EXERCISE DIRECTIONS:
Search the records below for the string "bleed", and report each line that contains it.

THE DATA:
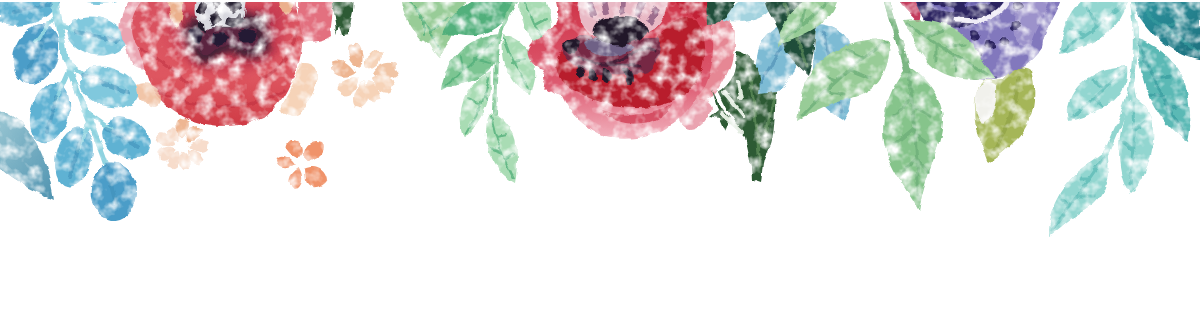
<!DOCTYPE html>
<html lang="en">
<head>
<meta charset="utf-8">
<title>Watercolour floral border</title>
<style>
:root{
  --paper:#fff;
  --blue:#5fb2d3;--blue-deep:#4b9dc8;--blue-pale:#80c8dd;--blue-vein:#3f8fb8;--blue-stem:#8fd3e0;
  --red:#d9505a;--crimson:#b81d2c;--rose:#e3707f;--blush:#eaa3b0;--ink:#2a1a30;--plum:#5b2440;
  --peach:#f6d3b8;--peach-deep:#eeb692;--orange:#f0936a;
  --mint:#a9dcb4;--mint-deep:#7cc592;--leaf:#98cc97;--leaf-vein:#6fb07a;--forest:#2d5a34;--bottle:#1f4d3a;--olive:#a5b658;
  --violet:#8278bd;--indigo:#2b2360;
  --teal:#92d6d0;--teal-deep:#5bb9b5;--teal-dark:#237f8a;--teal-vein:#5cbab6;
}
html,body{margin:0;overflow:hidden;background:var(--paper)}
svg{display:block;width:1200px;height:310px}
.vein{fill:none;stroke-linecap:round;stroke-linejoin:round}
</style>
</head>
<body>
<svg viewBox="0 0 1200 310" role="img" aria-label="Watercolour flowers and leaves hanging from the top edge">
<defs>
  <clipPath id="top-edge"><rect y="2" width="1200" height="308"/></clipPath>
  <filter id="watercolour" filterUnits="userSpaceOnUse" x="0" y="-20" width="1200" height="290" color-interpolation-filters="sRGB">
    <feTurbulence type="fractalNoise" baseFrequency=".07" numOctaves="3" seed="4" result="noise"/>
    <feDisplacementMap in="SourceGraphic" in2="noise" scale="6" xChannelSelector="R" yChannelSelector="G" result="rough"/>
    <feColorMatrix in="noise" type="matrix" values="0 0 0 0 1  0 0 0 0 1  0 0 0 0 1  0 2.4 0 0 -1.05" result="bloom"/>
    <feComposite in="bloom" in2="rough" operator="in" result="wash"/>
    <feMerge><feMergeNode in="rough"/><feMergeNode in="wash"/></feMerge>
  </filter>
  <filter id="bleed" x="-20%" y="-20%" width="140%" height="140%"><feGaussianBlur stdDeviation="4"/></filter>
  <linearGradient id="slate" x1="0" y1="0" x2="1" y2="1"><stop stop-color="#9cc8d4"/><stop offset="1" stop-color="#4f93b0"/></linearGradient>
  <linearGradient id="poppy" x1="0" y1="0" x2="0" y2="1"><stop stop-color="#d8505f"/><stop offset=".6" stop-color="#de5660"/><stop offset="1" stop-color="#cf3a44"/></linearGradient>
  <linearGradient id="anemone" x1="0" y1="0" x2="0" y2="1"><stop stop-color="#cf3448"/><stop offset=".6" stop-color="#dd5a70"/><stop offset="1" stop-color="#f2b3bf"/></linearGradient>
  <linearGradient id="sea" x1="0" y1="0" x2="1" y2="1"><stop stop-color="#2d96a0"/><stop offset="1" stop-color="#1d6f7d"/></linearGradient>
  <path id="petal" d="M0-7C-8-13-9-26-3-30Q1-28 4-30C10-25 7-13 0-7Z"/>
</defs>
<g clip-path="url(#top-edge)"><g filter="url(#watercolour)">

  <g id="slate-leaf"><path fill="url(#slate)" d="M-5 109C25 116 47 148 54 200C34 190 14 184-5 164Z"/></g>

  <g id="blue-branch">
    <g fill="var(--blue)">
      <ellipse cx="27" cy="4" rx="34" ry="20" transform="rotate(-18 27 4)"/>
      <ellipse cx="36" cy="54" rx="22" ry="31" fill="var(--blue-deep)" transform="rotate(20 36 54)"/>
      <ellipse cx="96" cy="36" rx="30" ry="19" fill="var(--blue-pale)" transform="rotate(12 96 36)"/>
      <ellipse cx="98" cy="-5" rx="26" ry="9" fill="var(--blue-pale)"/>
      <ellipse cx="109" cy="87" rx="30" ry="19" fill="var(--blue-pale)" transform="rotate(18 109 87)"/>
      <ellipse cx="50" cy="113" rx="19" ry="31" transform="rotate(16 50 113)"/>
      <ellipse cx="126" cy="138" rx="25" ry="19" transform="rotate(28 126 138)"/>
      <ellipse cx="74" cy="157" rx="18" ry="30" transform="rotate(14 74 157)"/>
    </g>
    <path class="vein" stroke="var(--blue-stem)" stroke-width="6" d="M54-2C58 22 63 46 68 64C76 90 92 124 106 164"/>
    <path class="vein" stroke="var(--blue-stem)" stroke-width="4" d="M57 15L36 42M58 24L80 33M68 64L85 76M69 70L54 104M88 113L112 130M90 120L77 150"/>
    <path fill="var(--blue-deep)" d="M105 163C123 160 138 174 137 193C136 210 126 221 113 220C98 219 90 204 92 188C94 174 99 168 105 163Z"/>
    <g class="vein" stroke="var(--blue-vein)" stroke-width="4" opacity=".55"><path d="M52 4L14 12M44 36L30 68M76 32L116 41M82 75L128 92M56 96L46 132M106 128L138 146M79 140L70 176M106 166L117 206"/></g>
  </g>

  <g id="poppy-flower">
    <path fill="var(--blush)" d="M130-2C120 14 116 30 123 42C129 50 127 60 133 66C142 73 152 69 160 56L165-2Z"/>
    <path fill="var(--rose)" d="M298-2H330C336 12 329 24 331 36C321 44 308 40 298 44Z"/>
    <path fill="url(#poppy)" d="M145-2C131 14 128 32 138 46C142 60 146 74 150 84C160 102 176 114 194 121C218 129 246 127 266 117C276 106 284 98 289 86C301 66 305 42 300 24L294-2Z"/>
    <path fill="#b92c46" opacity=".55" filter="url(#bleed)" d="M168 10C166 40 180 66 208 70C238 76 270 68 282 46L284 4Z"/>
    <path class="vein" stroke="#b8283a" stroke-width="3" opacity=".45" d="M140 48C160 60 180 72 190 88M154 88C180 106 240 116 284 90M262 78C282 70 292 52 297 30"/>
    <path fill="var(--ink)" opacity=".85" filter="url(#bleed)" d="M186 18C182 36 190 58 202 63C212 66 218 54 230 50C240 58 256 62 268 52C274 42 264 32 268 18L240 10Z"/>
    <path fill="var(--plum)" d="M194 28C190 42 198 56 208 54C220 42 234 44 246 50C256 50 262 40 256 28Z"/>
    <path fill="#d8d8df" d="M196-2C192 12 196 24 206 30C218 22 232 32 243 22L246-2Z"/>
    <path fill="#201a2b" d="M200 2l8 4-6 10-6-5zM212-2l9 6-5 7zM209 15l9-3 4 9-9 5zM225 4l12-5 5 9-9 6zM227 17l8 2 5-5 5 8-11 6-9-4zM198 21l7 2 1 9-8-3z"/>
    <path fill="#241a34" d="M190 29q10-3 13 5l-4 11q-11-4-9-16zM213 33q14-3 16 5-6 10-17 5zM237 31q12-6 21 1-2 13-16 10z"/>
    <path fill="#ebb08c" d="M164-2H183C184 12 182 24 176 29C168 24 174 10 164-2ZM279-2H293Q294 10 286 15Q279 8 279-2Z"/>
  </g>

  <g id="loose-petals">
    <path fill="var(--peach)" d="M302 62C312 61 319 68 318 79C314 92 308 104 301 114C294 119 284 116 281 110C287 94 293 80 302 62Z"/>
    <path fill="var(--peach-deep)" opacity=".8" d="M137 85Q149 79 161 94Q165 104 153 109Q138 104 137 85Z"/>
    <path fill="var(--forest)" d="M332-2H353C355 12 349 22 349 34L343 35L340 25L336 34C339 20 331 12 332-2Z"/>
  </g>

  <g id="peach-blossom" transform="translate(364 75)" fill="var(--peach)">
    <use href="#petal" transform="rotate(-22) scale(1.1)" fill="var(--peach-deep)"/>
    <use href="#petal" transform="rotate(30) scale(.95)"/>
    <use href="#petal" transform="rotate(78) scale(1.15)" fill="#f1c5a5"/>
    <use href="#petal" transform="rotate(112) scale(1.05)"/>
    <use href="#petal" transform="rotate(152)"/>
    <use href="#petal" transform="rotate(188) scale(1.05)"/>
    <use href="#petal" transform="rotate(234)"/>
    <use href="#petal" transform="rotate(286) scale(1.15)" fill="var(--peach-deep)"/>
  </g>
  <g id="pale-blossom" transform="translate(182 146)" fill="#f7dccb">
    <use href="#petal" transform="scale(.95)" fill="var(--peach-deep)"/>
    <use href="#petal" transform="rotate(42) scale(.85)" fill="var(--peach-deep)"/>
    <use href="#petal" transform="rotate(88) scale(.9)"/>
    <use href="#petal" transform="rotate(130) scale(.9)"/>
    <use href="#petal" transform="rotate(170) scale(.8)"/>
    <use href="#petal" transform="rotate(208) scale(.8)"/>
    <use href="#petal" transform="rotate(246) scale(.85)"/>
    <use href="#petal" transform="rotate(290) scale(.9)"/>
    <use href="#petal" transform="rotate(325) scale(.7)"/>
  </g>
  <g id="orange-blossom" fill="var(--orange)">
    <path d="M297 157C285 153 284 144 291 140C300 139 305 148 302 156ZM304 158C303 145 312 138 323 142C328 150 322 158 308 162ZM305 168C316 163 326 168 328 179C322 190 309 189 306 181ZM299 168C305 178 302 188 294 190C287 184 288 174 299 168ZM295 165C286 171 276 168 276 160C279 152 290 156 295 165Z"/>
  </g>

  <g id="mint-branch">
    <path fill="var(--leaf)" d="M400-2H466C462 18 450 34 439 59C428 48 432 42 421 40C413 30 404 18 400-2Z"/>
    <path fill="#52b07c" d="M442 34C450 14 464 4 476-2H518C510 18 494 33 478 35C464 36 454 32 442 34Z"/>
    <g fill="var(--mint-deep)">
      <path d="M499 34C502 58 490 78 468 82C458 84 450 88 441 91C444 62 466 36 499 34Z"/>
      <path fill="var(--mint)" d="M503 34C524 38 536 56 534 78L530 95C512 88 500 66 503 34Z"/>
      <path fill="var(--mint)" d="M491 72C494 98 484 118 465 138C454 112 464 84 491 72Z"/>
      <path fill="var(--mint)" d="M490 113C510 118 522 142 515 183C494 172 478 144 490 113Z"/>
      <path fill="var(--mint)" d="M519-2H546C552 18 552 36 549 53C530 44 518 24 519-2Z"/>
      <path fill="var(--mint)" d="M557-2H577Q580 14 570 25Q558 14 557-2Z"/>
    </g>
    <path class="vein" stroke="var(--mint-deep)" stroke-width="4" d="M517 0C504 20 498 34 497 54L495 114"/>
    <g class="vein" stroke="#4fae79" stroke-width="2" opacity=".75"><path d="M407 0Q428 18 438 50M424 18L424 34M432 31L448 18M446 32Q480 22 512 0M470 26L472 8M445 87Q472 62 497 38M462 70L460 56M474 58L490 62M504 38Q514 66 529 90M512 62L526 60M489 78Q484 106 466 134M480 104L468 98M484 94L488 100M491 116Q498 150 514 178M496 136L506 134M501 152L490 148M505 160L514 154M525 0Q534 26 547 48M535 24L546 18"/></g>
  </g>

  <g id="anemone-flower">
    <path fill="var(--blush)" d="M680 100C692 98 708 96 712 108C708 122 696 132 686 128C678 122 674 112 680 100Z"/>
    <path fill="#e68794" d="M690-2H722C734 16 737 42 731 64C724 82 716 98 704 101L664 90Z"/>
    <path fill="url(#anemone)" d="M556-2C564 22 550 34 532 42C522 52 530 66 544 70C538 80 546 92 562 96C570 114 584 128 604 136C626 142 654 138 668 126C682 120 692 104 704 88C716 64 716 30 706-2Z"/>
    <path fill="var(--crimson)" d="M566 48C548 58 556 84 578 92C606 110 660 114 688 92C710 70 708 40 698 20C682 10 664 28 656 40Z"/>
    <path fill="#cf3a50" opacity=".75" d="M600 110C622 118 650 116 672 104C662 128 620 130 600 110Z"/>
    <path fill="#c22136" d="M672-2H708C712 10 702 20 694 16Q680 12 672-2Z"/>
    <path fill="#e9b9c5" d="M580-2H668C668 18 658 32 638 34L592 36C578 24 576 12 580-2Z"/>
    <path fill="#8d5a80" opacity=".8" d="M586 4l6-3 5 13-5 4zM601 2l6-3 3 14-6 2zM619 0l7-1-1 14-6 2zM638 2l8 2-7 14-5-2zM655 6l6 4-11 14-4-4z"/>
    <path fill="#762844" d="M562 44C572 36 584 34 594 38C616 46 640 36 660 38C660 54 658 66 648 72C624 78 594 76 580 68C570 66 562 56 562 44Z"/>
    <path fill="#6d7097" d="M584 42C600 34 622 40 634 48C622 58 592 62 584 42Z" opacity=".8"/>
    <path fill="#211729" d="M594 34C592 24 600 16 612 18C628 14 648 20 648 32C644 42 632 38 624 46C614 42 602 48 594 34ZM562 44q10-9 18-3l-3 13q-12 2-15-10zM578 66q8 0 7 10-6 4-8-3zM589 70q8-2 8 8-5 5-8-1zM602 68q8-1 8 11-6 6-9 0zM623 69q10-2 10 12-5 8-8 0z"/>
    <path class="vein" stroke="#2c1930" stroke-width="3" opacity=".65" d="M580 58Q602 70 624 58T654 50M600 64L640 66"/>
  </g>

  <g id="dark-foliage">
    <g fill="#7dbbd4">
      <path d="M722 20C732 6 740-2 750-2L774 4C768 18 748 24 722 20Z" fill="#a3d3df"/>
      <path d="M792 22C774 24 758 40 757 58C756 70 746 78 752 95C774 98 792 86 797 62Z"/>
      <path d="M816 24C836 24 850 36 852 50C842 62 850 70 850 84C852 98 850 112 842 120C830 112 818 104 812 84Z"/>
    </g>
    <path class="vein" stroke="#4c8ab3" stroke-width="3" opacity=".6" d="M790 30Q774 60 756 90M822 32Q834 70 842 112M824 60L846 50"/>
    <path fill="var(--bottle)" d="M764-2H820C814 18 818 44 808 76C798 66 782 54 780 36C778 22 766 14 764-2ZM707-2H736C732 12 722 24 708 25Z"/>
    <path fill="var(--forest)" d="M735 50C752 52 764 72 760 94L776 92C774 112 776 136 768 152C762 162 764 172 762 181L756 179L752 181C752 166 748 150 745 136C734 124 724 104 718 92C730 86 738 72 735 50Z"/>
    <path fill="var(--forest)" d="M712 90L722 108L730 118L725 132L719 118L711 116L718 110Z"/>
    <path class="vein" stroke="#dfeadd" stroke-width="4" d="M724 92L744 116M738 82L741 98M722 114L742 132"/>
    <path class="vein" stroke="#6c9a63" stroke-width="3" opacity=".6" d="M748 66Q756 110 760 166M774 96Q768 124 764 146M784 4Q798 34 806 66"/>
  </g>

  <g id="violet-flower">
    <path fill="#c33b5c" d="M896-2H924L920 24Z"/>
    <path fill="var(--violet)" d="M914-2H1062C1056 18 1044 28 1042 48C1030 66 1012 76 994 80C974 82 958 74 950 62Z"/>
    <path fill="#a79dd2" opacity=".7" d="M1018-2H1050C1046 16 1034 26 1030 46C1014 50 1010 24 1018-2Z"/>
    <path fill="var(--indigo)" d="M914-2H1004C1002 12 986 22 972 24C960 30 940 28 926 22Z"/>
    <path class="vein" stroke="#eeeaf6" stroke-width="5" d="M1008 0Q1000 16 978 21L956 20"/>
    <path class="vein" stroke="#6a61ad" stroke-width="5" d="M928 6L952 10M966 4L988 2"/>
    <path fill="var(--indigo)" d="M970 31q8-3 11 5-4 8-10 3zM986 40q9-2 8 7-8 4-10-1zM1002 37q9 0 7 8-9 3-9-3zM1012 22q8-3 9 5-6 6-10 1zM1013 4q10-5 11 4-7 6-11 1zM975 49l8 3-2 7-7-4z"/>
    <path class="vein" stroke="#352c79" stroke-width="3" d="M950 68Q972 82 996 78"/>
  </g>

  <g id="olive-leaf">
    <path fill="var(--olive)" d="M1003 80C1012 70 1022 64 1031 70C1038 94 1034 118 1020 136C1010 146 1000 156 988 163C982 146 974 128 975 100C976 90 980 84 984 82Z"/>
    <path fill="#f1f1ec" d="M976 92C980 82 990 80 997 86C997 102 994 116 983 124C976 114 974 104 976 92Z"/>
    <path class="vein" stroke="#8d9f43" stroke-width="4" opacity=".6" d="M1018 78Q1016 118 992 154"/>
  </g>

  <g id="green-branch">
    <g fill="var(--leaf)">
      <path d="M777 46C780 22 794 8 808-2H838C832 24 806 34 777 46Z"/>
      <path d="M889 40C892 68 878 92 850 98C830 102 814 110 797 121C802 92 806 72 824 58C844 42 866 38 889 40Z"/>
      <path d="M903 20C934 16 960 26 974 46C982 60 988 68 996 79C968 82 944 78 930 64C918 52 912 36 903 20Z"/>
      <path fill="#86c48b" d="M908 66C926 78 944 98 943 122C940 150 926 172 919 211C908 190 888 168 884 142C880 112 892 84 908 66Z"/>
    </g>
    <path class="vein" stroke="#7cb783" stroke-width="6" d="M886-2C892 26 902 44 907 70"/>
    <path class="vein" stroke="var(--leaf-vein)" stroke-width="3" opacity=".8" d="M782 40Q808 22 828 0M802 24L804 10M886 42Q842 72 802 115M864 58L848 50M850 70L870 78M838 80L820 74M826 92L844 94M907 24Q944 48 990 76M928 36L944 30M944 48L964 44M936 42L936 60M954 56L956 72M909 72Q916 130 919 200M911 100L894 116M912 106L930 116M914 128L892 146M915 134L934 148M917 158L902 172M918 160L928 172"/>
  </g>

  <g id="teal-branch">
    <g fill="var(--teal)">
      <path d="M1128-2C1120 30 1096 46 1058 54C1062 26 1070 10 1084-2Z"/>
      <path fill="url(#sea)" d="M1130-2H1204V60C1174 56 1146 34 1130-2Z"/>
      <path fill="var(--teal-deep)" d="M1137 38C1158 44 1184 66 1188 96C1190 112 1192 126 1188 142C1160 124 1138 88 1137 38Z"/>
      <path d="M1127 66C1130 94 1108 112 1069 121C1062 92 1088 68 1127 66Z"/>
      <path d="M1133 97C1150 106 1156 128 1152 150C1148 170 1140 184 1130 193C1114 174 1116 122 1133 97Z"/>
      <path d="M1107 151C1112 180 1104 200 1080 213C1068 220 1058 230 1048 237C1048 208 1062 186 1078 172Z"/>
    </g>
    <path class="vein" stroke="var(--teal)" stroke-width="5" d="M1132 0C1138 34 1136 62 1130 92C1124 116 1114 134 1106 154M1131 90L1134 104"/>
    <path class="vein" stroke="var(--teal-vein)" stroke-width="3" opacity=".75" d="M1124 4Q1098 28 1062 50M1096 24L1088 8M1084 34L1070 30M1124 70Q1100 94 1072 117M1104 88L1092 80M1094 98L1104 106M1134 104Q1136 146 1130 184M1135 130L1146 122M1134 150L1124 142M1104 158Q1082 190 1051 231M1090 178L1080 178M1078 196L1094 196M1070 206L1062 200"/>
    <path class="vein" stroke="#379c9f" stroke-width="3" opacity=".7" d="M1139 44Q1156 90 1186 136M1154 78L1172 76M1162 96L1150 94M1168 108L1184 104M1136 2Q1164 30 1200 52M1162 26L1184 20"/>
  </g>

</g></g>
</svg>
</body>
</html>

EXERCISE SOLUTION:
  <filter id="bleed" x="-20%" y="-20%" width="140%" height="140%"><feGaussianBlur stdDeviation="4"/></filter>
    <path fill="#b92c46" opacity=".55" filter="url(#bleed)" d="M168 10C166 40 180 66 208 70C238 76 270 68 282 46L284 4Z"/>
    <path fill="var(--ink)" opacity=".85" filter="url(#bleed)" d="M186 18C182 36 190 58 202 63C212 66 218 54 230 50C240 58 256 62 268 52C274 42 264 32 268 18L240 10Z"/>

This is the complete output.